Below are the records; retype them exactly and omit each picture.
** Opening Source material block **
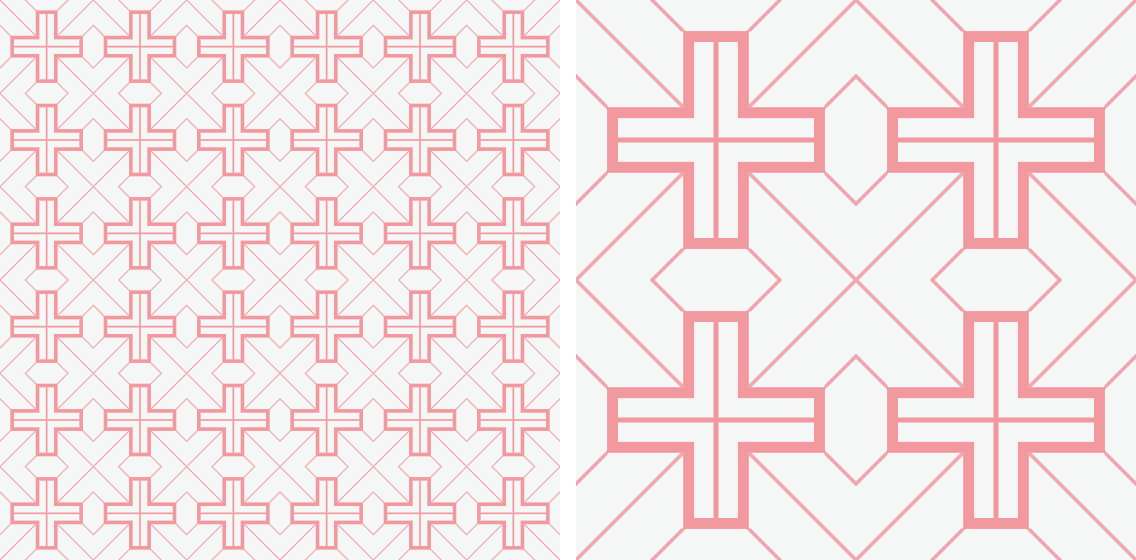
Left: the whole. Right: its middle third, enlarged.
Give the GLSL for this pattern, as a WebGL 2 fragment shader.

```glsl
#version 300 es
precision highp float;

uniform vec2 u_resolution;
out vec4 fragColor;

// Antialiased coverage of a signed distance; softness is one pixel.
float coverage(float dist, float pixel) {
    return clamp(0.5 - dist / pixel, 0.0, 1.0);
}

// Signed distance to a centred stroke of the given width.
float stroke(float dist, float width) {
    return abs(dist) - 0.5 * width;
}

void main() {
    // Six cells each way, each 128 units wide with a cross at its centre.
    vec2 uv = gl_FragCoord.xy / u_resolution;
    vec2 cell = (fract(uv * 6.0) - 0.5) * 128.0;
    float pixel = 768.0 / min(u_resolution.x, u_resolution.y);

    // Fold the eightfold symmetry: distance along and across an arm.
    vec2 q = abs(cell);
    float along = max(q.x, q.y);
    float across = min(q.x, q.y);

    // Cross with a mitred inner border and a line down each arm.
    float cross2d = max(along - 49.8, across - 15.0);
    float border = stroke(cross2d + 2.5, 5.0);
    float spine = max(stroke(across, 2.3), cross2d);

    // Diagonals between crosses, and slanted sides of the hexagons.
    float slant = (along - across) * 0.7071;
    float diagonal = max(stroke(slant, 1.6), -cross2d);
    float hexagon = max(stroke(slant - 24.6, 1.6), 49.5 - along);

    vec3 paper = vec3(0.957, 0.967, 0.962);
    vec3 rose = vec3(0.95, 0.60, 0.625);
    vec3 paleRose = vec3(0.94, 0.65, 0.68);

    vec3 color = mix(paper, paleRose, coverage(min(diagonal, hexagon), pixel));
    color = mix(color, rose, coverage(min(border, spine), pixel));
    fragColor = vec4(color, 1.0);
}
```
** Closing Source material block **
_Result for this exercise_
Left: the whole. Right: its middle third, enlarged.
Give the GLSL for this pattern, as a WebGL 2 fragment shader.

```glsl
#version 300 es
precision highp float;

uniform vec2 u_resolution;
out vec4 fragColor;

// Antialiased coverage of a signed distance; softness is one pixel.
float coverage(float dist, float pixel) {
    return clamp(0.5 - dist / pixel, 0.0, 1.0);
}

// Signed distance to a centred stroke of the given width.
float stroke(float dist, float width) {
    return abs(dist) - 0.5 * width;
}

void main() {
    // Six cells each way, each 128 units wide with a cross at its centre.
    vec2 uv = gl_FragCoord.xy / u_resolution;
    vec2 cell = (fract(uv * 6.0) - 0.5) * 128.0;
    float pixel = 768.0 / min(u_resolution.x, u_resolution.y);

    // Fold the eightfold symmetry: distance along and across an arm.
    vec2 q = abs(cell);
    float along = max(q.x, q.y);
    float across = min(q.x, q.y);

    // Cross with a mitred inner border and a line down each arm.
    float cross2d = max(along - 49.8, across - 15.0);
    float border = stroke(cross2d + 2.5, 5.0);
    float spine = max(stroke(across, 2.3), cross2d);

    // Diagonals between crosses, and slanted sides of the hexagons.
    float slant = (along - across) * 0.7071;
    float diagonal = max(stroke(slant, 1.6), -cross2d);
    float hexagon = max(stroke(slant - 24.6, 1.6), 49.5 - along);

    vec3 paper = vec3(0.957, 0.967, 0.962);
    vec3 rose = vec3(0.95, 0.60, 0.625);
    vec3 paleRose = vec3(0.94, 0.65, 0.68);

    vec3 color = mix(paper, paleRose, coverage(min(diagonal, hexagon), pixel));
    color = mix(color, rose, coverage(min(border, spine), pixel));
    fragColor = vec4(color, 1.0);
}
```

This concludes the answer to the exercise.